● **EXERCISE INSTRUCTIONS**
Could the data below be copied out in full, word for word?
Start of EXTRACTED DATA
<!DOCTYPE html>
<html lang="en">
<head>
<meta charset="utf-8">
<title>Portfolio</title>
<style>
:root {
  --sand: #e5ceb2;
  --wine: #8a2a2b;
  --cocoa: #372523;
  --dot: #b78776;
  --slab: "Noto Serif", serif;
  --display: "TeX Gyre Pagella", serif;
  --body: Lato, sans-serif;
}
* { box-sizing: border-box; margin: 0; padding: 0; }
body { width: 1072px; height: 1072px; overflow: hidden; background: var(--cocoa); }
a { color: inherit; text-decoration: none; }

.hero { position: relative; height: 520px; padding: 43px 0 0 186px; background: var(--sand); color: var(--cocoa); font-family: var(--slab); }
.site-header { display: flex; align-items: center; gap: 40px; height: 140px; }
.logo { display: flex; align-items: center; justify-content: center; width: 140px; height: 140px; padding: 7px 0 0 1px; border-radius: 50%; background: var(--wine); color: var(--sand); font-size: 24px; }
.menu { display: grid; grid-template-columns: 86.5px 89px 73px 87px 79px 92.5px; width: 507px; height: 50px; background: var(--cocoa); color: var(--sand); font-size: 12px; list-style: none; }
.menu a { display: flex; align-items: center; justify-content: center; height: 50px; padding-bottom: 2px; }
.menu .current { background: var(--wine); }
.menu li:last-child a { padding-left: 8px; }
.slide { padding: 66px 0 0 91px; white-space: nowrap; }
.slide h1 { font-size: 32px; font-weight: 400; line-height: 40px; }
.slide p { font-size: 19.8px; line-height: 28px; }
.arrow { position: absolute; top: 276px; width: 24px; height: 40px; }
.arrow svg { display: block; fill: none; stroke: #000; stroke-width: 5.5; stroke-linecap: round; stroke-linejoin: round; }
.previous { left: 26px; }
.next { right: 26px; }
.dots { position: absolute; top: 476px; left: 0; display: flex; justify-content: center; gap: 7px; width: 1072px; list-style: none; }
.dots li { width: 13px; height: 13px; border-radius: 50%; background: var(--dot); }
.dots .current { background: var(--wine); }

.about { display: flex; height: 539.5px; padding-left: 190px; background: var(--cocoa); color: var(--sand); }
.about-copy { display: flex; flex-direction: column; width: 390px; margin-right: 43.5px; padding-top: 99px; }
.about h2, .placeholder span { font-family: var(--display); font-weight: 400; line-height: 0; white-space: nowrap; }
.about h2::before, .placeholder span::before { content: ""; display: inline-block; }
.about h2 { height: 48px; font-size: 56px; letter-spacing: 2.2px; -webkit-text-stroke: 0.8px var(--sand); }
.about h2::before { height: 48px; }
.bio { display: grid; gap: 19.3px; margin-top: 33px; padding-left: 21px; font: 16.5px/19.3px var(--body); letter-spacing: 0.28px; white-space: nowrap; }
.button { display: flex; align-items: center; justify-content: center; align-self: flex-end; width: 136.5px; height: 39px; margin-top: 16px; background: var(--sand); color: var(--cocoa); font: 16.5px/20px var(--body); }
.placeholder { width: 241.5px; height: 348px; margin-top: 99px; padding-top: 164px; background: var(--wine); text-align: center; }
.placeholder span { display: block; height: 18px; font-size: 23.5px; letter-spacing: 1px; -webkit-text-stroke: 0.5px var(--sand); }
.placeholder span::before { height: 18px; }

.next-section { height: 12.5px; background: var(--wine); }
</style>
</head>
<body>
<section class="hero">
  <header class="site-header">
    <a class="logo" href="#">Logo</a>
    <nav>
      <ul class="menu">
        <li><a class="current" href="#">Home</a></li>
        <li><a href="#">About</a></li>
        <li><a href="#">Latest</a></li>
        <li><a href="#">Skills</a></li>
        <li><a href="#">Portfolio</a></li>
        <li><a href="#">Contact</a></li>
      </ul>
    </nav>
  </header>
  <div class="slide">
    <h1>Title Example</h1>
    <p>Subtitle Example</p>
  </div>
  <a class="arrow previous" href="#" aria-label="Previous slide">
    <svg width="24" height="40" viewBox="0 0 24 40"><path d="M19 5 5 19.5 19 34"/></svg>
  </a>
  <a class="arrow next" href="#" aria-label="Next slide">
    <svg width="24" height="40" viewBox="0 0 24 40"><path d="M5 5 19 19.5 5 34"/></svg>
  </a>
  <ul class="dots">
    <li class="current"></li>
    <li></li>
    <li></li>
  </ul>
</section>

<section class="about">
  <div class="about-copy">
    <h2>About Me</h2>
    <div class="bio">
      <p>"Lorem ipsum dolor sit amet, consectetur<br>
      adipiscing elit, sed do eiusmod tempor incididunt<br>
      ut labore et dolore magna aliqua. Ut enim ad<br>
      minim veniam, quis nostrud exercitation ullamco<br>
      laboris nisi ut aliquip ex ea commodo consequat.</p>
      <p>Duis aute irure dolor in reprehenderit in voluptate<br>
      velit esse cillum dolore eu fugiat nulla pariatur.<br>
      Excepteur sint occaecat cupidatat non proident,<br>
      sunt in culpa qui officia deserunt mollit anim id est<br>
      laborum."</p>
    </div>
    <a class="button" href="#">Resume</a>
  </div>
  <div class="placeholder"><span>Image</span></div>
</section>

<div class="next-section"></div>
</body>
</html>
End of EXTRACTED DATA
● **WRITTEN SOLUTION**
<!DOCTYPE html>
<html lang="en">
<head>
<meta charset="utf-8">
<title>Portfolio</title>
<style>
:root {
  --sand: #e5ceb2;
  --wine: #8a2a2b;
  --cocoa: #372523;
  --dot: #b78776;
  --slab: "Noto Serif", serif;
  --display: "TeX Gyre Pagella", serif;
  --body: Lato, sans-serif;
}
* { box-sizing: border-box; margin: 0; padding: 0; }
body { width: 1072px; height: 1072px; overflow: hidden; background: var(--cocoa); }
a { color: inherit; text-decoration: none; }

.hero { position: relative; height: 520px; padding: 43px 0 0 186px; background: var(--sand); color: var(--cocoa); font-family: var(--slab); }
.site-header { display: flex; align-items: center; gap: 40px; height: 140px; }
.logo { display: flex; align-items: center; justify-content: center; width: 140px; height: 140px; padding: 7px 0 0 1px; border-radius: 50%; background: var(--wine); color: var(--sand); font-size: 24px; }
.menu { display: grid; grid-template-columns: 86.5px 89px 73px 87px 79px 92.5px; width: 507px; height: 50px; background: var(--cocoa); color: var(--sand); font-size: 12px; list-style: none; }
.menu a { display: flex; align-items: center; justify-content: center; height: 50px; padding-bottom: 2px; }
.menu .current { background: var(--wine); }
.menu li:last-child a { padding-left: 8px; }
.slide { padding: 66px 0 0 91px; white-space: nowrap; }
.slide h1 { font-size: 32px; font-weight: 400; line-height: 40px; }
.slide p { font-size: 19.8px; line-height: 28px; }
.arrow { position: absolute; top: 276px; width: 24px; height: 40px; }
.arrow svg { display: block; fill: none; stroke: #000; stroke-width: 5.5; stroke-linecap: round; stroke-linejoin: round; }
.previous { left: 26px; }
.next { right: 26px; }
.dots { position: absolute; top: 476px; left: 0; display: flex; justify-content: center; gap: 7px; width: 1072px; list-style: none; }
.dots li { width: 13px; height: 13px; border-radius: 50%; background: var(--dot); }
.dots .current { background: var(--wine); }

.about { display: flex; height: 539.5px; padding-left: 190px; background: var(--cocoa); color: var(--sand); }
.about-copy { display: flex; flex-direction: column; width: 390px; margin-right: 43.5px; padding-top: 99px; }
.about h2, .placeholder span { font-family: var(--display); font-weight: 400; line-height: 0; white-space: nowrap; }
.about h2::before, .placeholder span::before { content: ""; display: inline-block; }
.about h2 { height: 48px; font-size: 56px; letter-spacing: 2.2px; -webkit-text-stroke: 0.8px var(--sand); }
.about h2::before { height: 48px; }
.bio { display: grid; gap: 19.3px; margin-top: 33px; padding-left: 21px; font: 16.5px/19.3px var(--body); letter-spacing: 0.28px; white-space: nowrap; }
.button { display: flex; align-items: center; justify-content: center; align-self: flex-end; width: 136.5px; height: 39px; margin-top: 16px; background: var(--sand); color: var(--cocoa); font: 16.5px/20px var(--body); }
.placeholder { width: 241.5px; height: 348px; margin-top: 99px; padding-top: 164px; background: var(--wine); text-align: center; }
.placeholder span { display: block; height: 18px; font-size: 23.5px; letter-spacing: 1px; -webkit-text-stroke: 0.5px var(--sand); }
.placeholder span::before { height: 18px; }

.next-section { height: 12.5px; background: var(--wine); }
</style>
</head>
<body>
<section class="hero">
  <header class="site-header">
    <a class="logo" href="#">Logo</a>
    <nav>
      <ul class="menu">
        <li><a class="current" href="#">Home</a></li>
        <li><a href="#">About</a></li>
        <li><a href="#">Latest</a></li>
        <li><a href="#">Skills</a></li>
        <li><a href="#">Portfolio</a></li>
        <li><a href="#">Contact</a></li>
      </ul>
    </nav>
  </header>
  <div class="slide">
    <h1>Title Example</h1>
    <p>Subtitle Example</p>
  </div>
  <a class="arrow previous" href="#" aria-label="Previous slide">
    <svg width="24" height="40" viewBox="0 0 24 40"><path d="M19 5 5 19.5 19 34"/></svg>
  </a>
  <a class="arrow next" href="#" aria-label="Next slide">
    <svg width="24" height="40" viewBox="0 0 24 40"><path d="M5 5 19 19.5 5 34"/></svg>
  </a>
  <ul class="dots">
    <li class="current"></li>
    <li></li>
    <li></li>
  </ul>
</section>

<section class="about">
  <div class="about-copy">
    <h2>About Me</h2>
    <div class="bio">
      <p>"Lorem ipsum dolor sit amet, consectetur<br>
      adipiscing elit, sed do eiusmod tempor incididunt<br>
      ut labore et dolore magna aliqua. Ut enim ad<br>
      minim veniam, quis nostrud exercitation ullamco<br>
      laboris nisi ut aliquip ex ea commodo consequat.</p>
      <p>Duis aute irure dolor in reprehenderit in voluptate<br>
      velit esse cillum dolore eu fugiat nulla pariatur.<br>
      Excepteur sint occaecat cupidatat non proident,<br>
      sunt in culpa qui officia deserunt mollit anim id est<br>
      laborum."</p>
    </div>
    <a class="button" href="#">Resume</a>
  </div>
  <div class="placeholder"><span>Image</span></div>
</section>

<div class="next-section"></div>
</body>
</html>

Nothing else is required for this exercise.